• [INFORMATION SUPPLIED]
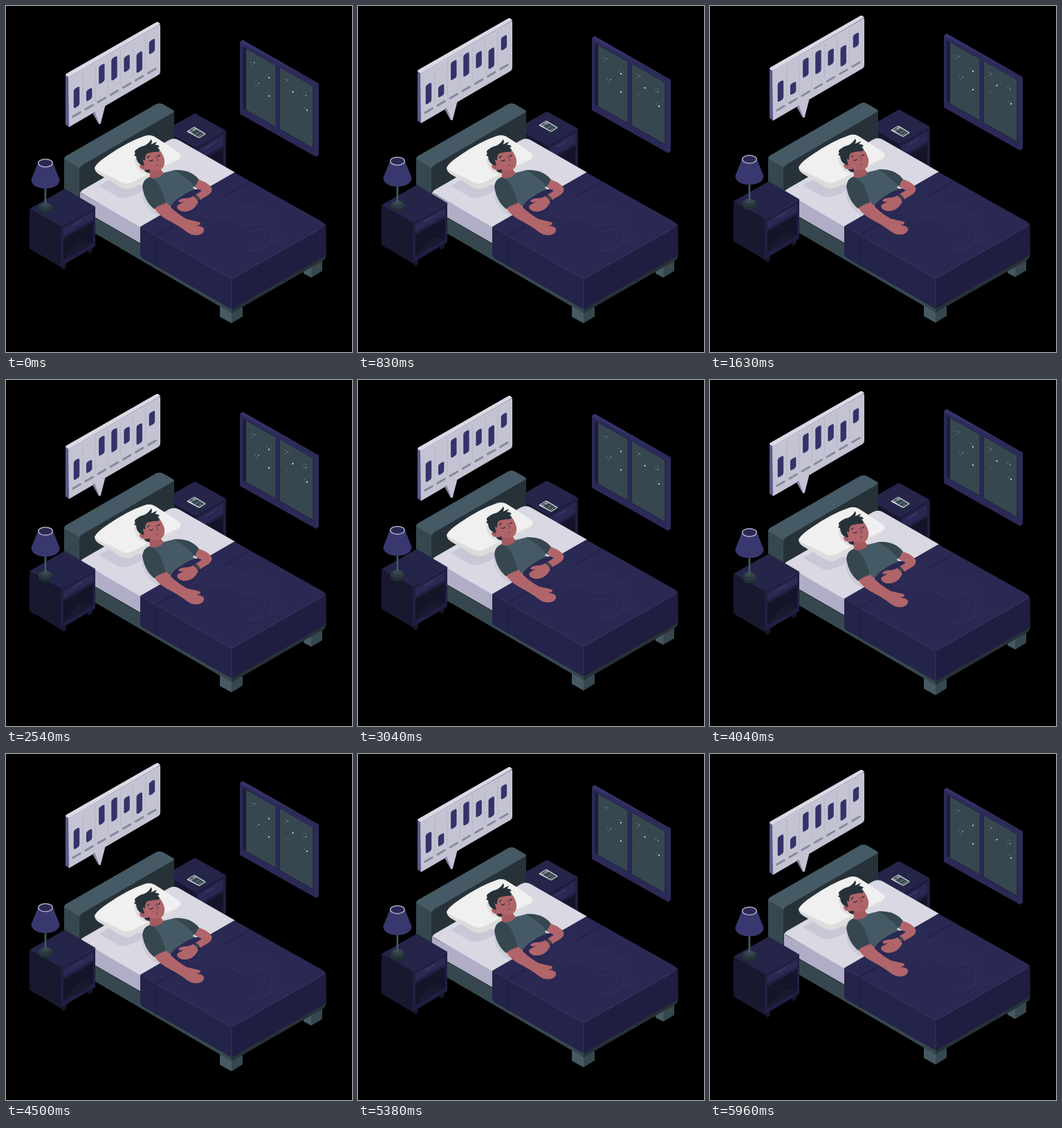
Write an HTML page that moves like this. It is 500 by 500 pixels and loops after 6000 ms.

```html
<!DOCTYPE html>
<html lang="en">
<head>
<meta charset="utf-8">
<title>Sleep tracking</title>
<style>
html, body { margin: 0; height: 100%; background: #000; overflow: hidden; }
svg { display: block; width: 100vw; height: 100vh; }
.line { fill: none; stroke-linecap: round; stroke-linejoin: round; }
</style>
</head>
<body>
<svg viewBox="0 0 500 500">
  <!-- data-float: rise in px, period in ms, delay in ms -->
  <g id="chart" data-float="10 3000 0">
    <path fill="#5b598a" d="M86 100L91 103V175L86 171Z"/>
    <path fill="#dad9e5" d="M86 100Q86 98.500 88 97.300L217 23.500Q219 22.500 220.500 23.500L223 26L90.500 103Z"/>
    <path fill="#c4c3d3" d="M90 103L221 27.300Q223 26.500 223 28.500V94Q223 98 220 99.700L91 175Z"/>
    <path fill="#8685a8" d="M125 154.500L129 152L137 170L134.500 170.500Q133.500 170 133 169Z"/>
    <path fill="#c4c3d3" d="M128 152L143.500 144L137 169Q136.500 171 135 170.500Z"/>
  </g>

  <g data-float="10 3000 0">
    <path fill="#35346b" d="M338 52L342 49L452 112L448 115.500L338 53Z"/>
    <path fill="#2b2a56" d="M338 52L452 112V215L448 218L338 156Z"/>
    <path fill="#1d1c3c" d="M342.500 59L390 86V175L342.500 148ZM394.500 88.500L444.500 117V206.500L394.500 178Z"/>
    <path fill="#37474f" d="M347 62L389.500 86V174L347 150ZM395.500 89L443.500 116.500V205L395.500 177.500Z"/>
    <path class="line" stroke="#35346b" stroke-width=".7" d="M339 53L448 115.500V217"/>
    <g id="stars" fill="#dfe5e8"></g>
  </g>

  <g data-float="10 6000 0">
    <path fill="#252449" d="M273 155L318 180L274 205.500L229 180Z"/>
    <path fill="#161631" d="M229 180L274 205.500V262L229 236Z"/>
    <path fill="#1f1e40" d="M274 205.500L318 180V236L274 261Z"/>
    <path fill="#292852" d="M278 207L314 186V201L278 222Z"/>
    <path fill="#141329" d="M278 226L314 205V235L278 255Z"/>
    <path class="line" stroke="#3b3a66" stroke-width="1.800" d="M287 206L300 198.500"/>
  </g>

  <g data-float="10 1500 0">
    <path fill="#263238" d="M261.500 181V182.500L279 192L288.500 186V184.500L279 189Z"/>
    <path fill="#cfd5dc" d="M261.500 181L271 175Q272 174.500 273 175L288 184Q289 185 288 185.500L280 190.500Q279 191 278 190.500L262 182Z"/>
    <path fill="#37474f" d="M263.700 180.700L271.600 175.700L287 185L279 189.700Z"/>
    <text transform="matrix(.82 -.48 .82 .48 267.500 183)" font-family="Lato, sans-serif" font-size="5" font-weight="700" fill="#fff">1:30</text>
    <path class="line" stroke="#9aa6b5" stroke-width=".7" d="M274 185.500L279 182.400M278 188L283 185"/>
  </g>

  <g data-float="10 3000 1500">
    <!-- bed frame -->
    <path fill="#455a64" d="M309 430L326 440V458.500L309 449ZM430 368L441 368V392.500L430 386.500Z"/>
    <path fill="#37474f" d="M326 440L342 431V448.500L326 458.500ZM441 370L457 360V383L441 392.500Z"/>
    <path fill="#37474f" d="M84 222Q84 217 88 217L107 231V316L84 302Z"/>
    <path fill="#263238" d="M106 232L243 152V230L106 309Z"/>
    <path fill="#455a64" d="M84.500 221.500Q84 218.500 88 216L217 141.800Q222 139.500 227 142L241 150Q244 152 242 153.500L111 229.500Q107 232 106.500 234.500Z"/>
    <path fill="#37474f" d="M84 280L326 420V444L84 302.500Z"/>
    <path fill="#263238" d="M326 420L462.500 345V361Q462 365.500 458 368L326 444Z"/>
    <!-- mattress -->
    <path fill="#b0aec7" d="M107 270L195 318V343.500L110 294.500Q107 293 107 290Z"/>
    <path fill="#d9d8e3" d="M107 272Q107 268 112 265L236 193.500Q243 190 250 194L331 240.500L194 319.500L110 271Q107 269.500 107 272Z"/>
    <path fill="#c9c8d6" d="M134 260L150 251L206 261L196 268Q172 281 162 276Z"/>
    <path fill="#cccbd8" d="M197 266Q194 284 212 299Q226 308 240 299L215 262Z"/>
    <!-- pillow -->
    <path fill="#dcdcdd" d="M128 233Q128 239 134 243L166 262Q176 267 185 262L246 226Q253 222 253 216L210 201Z"/>
    <path fill="#f0f0f0" d="M129 232Q132 226 147 216Q176 196 200 188Q208 185 215 189Q233 200 250 212Q256 217 248 222Q213 238 184 254Q175 259 166 254L133 238Q127 235 129 232Z"/>
    <path fill="#dedee0" d="M187 208Q183 222 189 233Q196 243 211 245L222 232Z"/>
    <!-- blanket -->
    <path fill="#242349" d="M194 319L326 394V438.500L198 365Q194 362.500 194 359Z"/>
    <path fill="#1f1e40" d="M326 394L459 315Q462.500 314 462.500 319V355Q462 360 458 363L326 438.500Z"/>
    <path fill="#2a2953" d="M194 319L330 240.500L458 312.500Q464 316 458 320L330 393Q326 395.500 322 393Z"/>
    <path fill="#2c2b56" d="M250 300L300 270Q325 272 340 286Q360 283 378 299Q392 300 397 309L392 331Q414 340 409 344Q390 343 374 357Q353 366 338 351Q363 352 373 340Q378 328 370 321Q347 335 321 311Z"/>
    <path class="line" stroke="#27264f" stroke-width="2.500" d="M321 310Q342 327 358 321Q373 313 379 324Q380 336 373 345M338 351Q352 361 369 357Q382 349 388 347"/>
    <path class="line" stroke="#212044" stroke-width="1.800" d="M217 376V332L243 317M314 276L353 253.500"/>
    <path class="line" stroke="#44436d" stroke-width=".6" d="M195 319.500L322 392.500Q326 395 330 392.500L458 319.500M326 395V437"/>
    <!-- sleeper -->
    <path fill="#455a64" d="M207 247Q220 249 228 241L244 237L262 239Q274 244 278 250L270 263L277 267L242 291L226 285Z"/>
    <path fill="#37474f" d="M243 237Q263 236 274 246L279 251L273 262Q263 249 243 237Z"/>
    <path fill="#2a2953" d="M235 295Q240 283 252 276Q268 265 279 264L291 272L270 300L246 306Z"/>
    <path fill="#b0656a" d="M214 292L231 283Q242 297 261 308L274 311Q282 312 281 315Q279 317 274 317.500Q285 318 286 322Q287 327 281 330Q271 333.500 262 327Q252 319 237 311Q222 304 214 292Z"/>
    <path fill="#37474f" d="M208 247Q199 249 197 261Q200 282 214 293.500Q220 288 231 284.500Q226 268 222 260Q216 250 208 247Z"/>
    <path fill="#b0656a" d="M279 251Q294 256 297.500 264Q298 270 291 274L279 281Q274 293 265 296Q255 299 249 294Q246 291 248 288L257 283Q250 285 249 282Q250 279 257 278Q266 278 272 274L283 267L273 262Z"/>
    <path class="line" stroke="#262550" stroke-width="4" d="M273.500 275Q278 277 278.500 281"/>
    <path fill="#37474f" d="M272 275L276 273.500L280 279L277 281Z"/>
    <path fill="#a45a60" d="M207 234L223 232Q224 239 228 241Q224 249 211 249Q207 248 208 246Z"/>
    <path fill="#263238" d="M200 238Q205 242 208 241V236L200 230Z"/>
    <path fill="#b0656a" d="M197 212L219 205Q226 211 229 222Q230 233 224 236Q215 240 206 236Q201 238 196 236Q191 232 194 229L199 230Z"/>
    <path fill="#263238" d="M196 230Q188 226 188 217L185 216L187 213Q184 210 189 207Q191 205 196 203Q204 202 210 192.500Q212 196 209.500 200L218 196Q217 199 215 200.500Q220 200 222 203L219 205Q223 207 221 210Q212 211 204 213Q201 215 201 223L198 222L200 231Z"/>
    <path class="line" stroke="#263238" stroke-width="1.300" d="M204.500 219.500Q205 217.500 207 217M217 210.500Q219 209 220.500 210M207.500 223.500Q210 225 212 222.500M218.500 217Q221 217.500 222.500 215.500"/>
    <path class="line" stroke="#7c3d47" d="M215 218L220 222Q219 224 217 224M217 230.500L220 229.500M196 231.500Q198 232 199 234"/>
  </g>

  <g data-float="20 6000 0">
    <path fill="#15152c" d="M37 350L42 353V356L37 353ZM118 352L125 348V354.500L120 357.500L118 356ZM80 374L87 371V378.500L83.500 381L80 379Z"/>
    <path fill="#18182f" d="M34 293L80 319V378L34 350.500Z"/>
    <path fill="#201f42" d="M80 319L129 290V347L80 376Z"/>
    <path fill="#252449" d="M85 264L129 290L80 319L34 293Z"/>
    <path fill="#2a2953" d="M83 321.500L126 296.500V307.500L83 332.500Z"/>
    <path fill="#151529" d="M83 336.500L126 311.500V342L83 367Z"/>
    <path fill="#19192f" d="M83 367L104 340L126 342Z"/>
    <path class="line" stroke="#3b3a66" stroke-width="1.800" d="M97 316.500L110 309"/>
    <path class="line" stroke="#2b2a52" stroke-width=".6" d="M80 376V319L129 290"/>
  </g>

  <g data-float="10 6000 0">
    <path fill="#222e35" d="M47 290V294Q48 300 57 300Q66 300 67 294V290Z"/>
    <ellipse cx="57" cy="290" rx="10" ry="6" fill="#2b3940"/>
    <ellipse cx="57" cy="287.500" rx="6.500" ry="3.700" fill="#37474f"/>
    <path stroke="#455a64" stroke-width="2.600" d="M57 260V287"/>
    <path fill="#39386e" d="M46 227L36.500 251C36 268 78 268 77.500 251L68 227Z"/>
    <ellipse cx="57" cy="227" rx="10.300" ry="5.700" fill="#2a2955" stroke="#aaa9c1" stroke-width="1.500"/>
  </g>
</svg>
<script>
const make = (parent, name, attrs) => {
  const el = document.createElementNS('http://www.w3.org/2000/svg', name);
  for (const key in attrs) el.setAttribute(key, attrs[key]);
  parent.append(el);
};

// Daily bars: top and bottom at the bar's middle
const bars = [[118, 146], [120, 136], [85, 111], [74, 106], [72, 94], [67, 95], [49, 68]];
const chart = document.getElementById('chart');
bars.forEach(([top, bottom], i) => {
  const x = 102 + 18.15 * i, y = 156.8 - 10.5 * i;
  make(chart, 'rect', { x: -4.2, y: top, width: 8.4, height: bottom - top, rx: 2.6,
    fill: '#343369', transform: `translate(${x} 0) skewY(-30)` });
  make(chart, 'path', { class: 'line', d: `M${x - 5.3} ${y + 3.1}l10.600 -6.200`,
    stroke: '#878b99', 'stroke-width': 3 });
  if (i < 6) make(chart, 'path', { class: 'line', d: `M${x + 9} ${y - 60}v50`,
    stroke: '#a09eb1', 'stroke-width': .6, 'stroke-dasharray': '2 2.500' });
});

const stars = document.getElementById('stars');
[[354, 80.5], [359, 82, .9], [356, 85], [377, 99.5], [380, 103.5, 1.1], [360, 111], [365, 112, .9],
  [362, 115], [380, 130, 1.1], [403, 105], [407, 107, .9], [404, 109.5], [414.5, 124, 1.1],
  [405, 133], [430, 127], [433, 125], [433.5, 129.5, .9], [431.5, 147], [435, 150.5, 1.1]]
  .forEach(([cx, cy, r = .6]) => make(stars, 'circle', { cx, cy, r, opacity: r > 1 ? 1 : .6 }));

const floats = [...document.querySelectorAll('[data-float]')]
  .map(el => [el, ...el.dataset.float.split(' ').map(Number)]);

function draw() {
  const time = performance.now() % 6000;
  for (const [el, rise, period, delay] of floats) {
    const phase = Math.max(0, time - delay) / period % 1;
    el.setAttribute('transform', `translate(0 ${-rise * (1 - Math.abs(1 - 2 * phase))})`);
  }
  requestAnimationFrame(draw);
}
draw();
</script>
</body>
</html>
```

• [ACTIVITY] Count the lines in the listing that hold the word "make", then give the number and nothing else.

• [RESULT OF THE EXERCISE] 5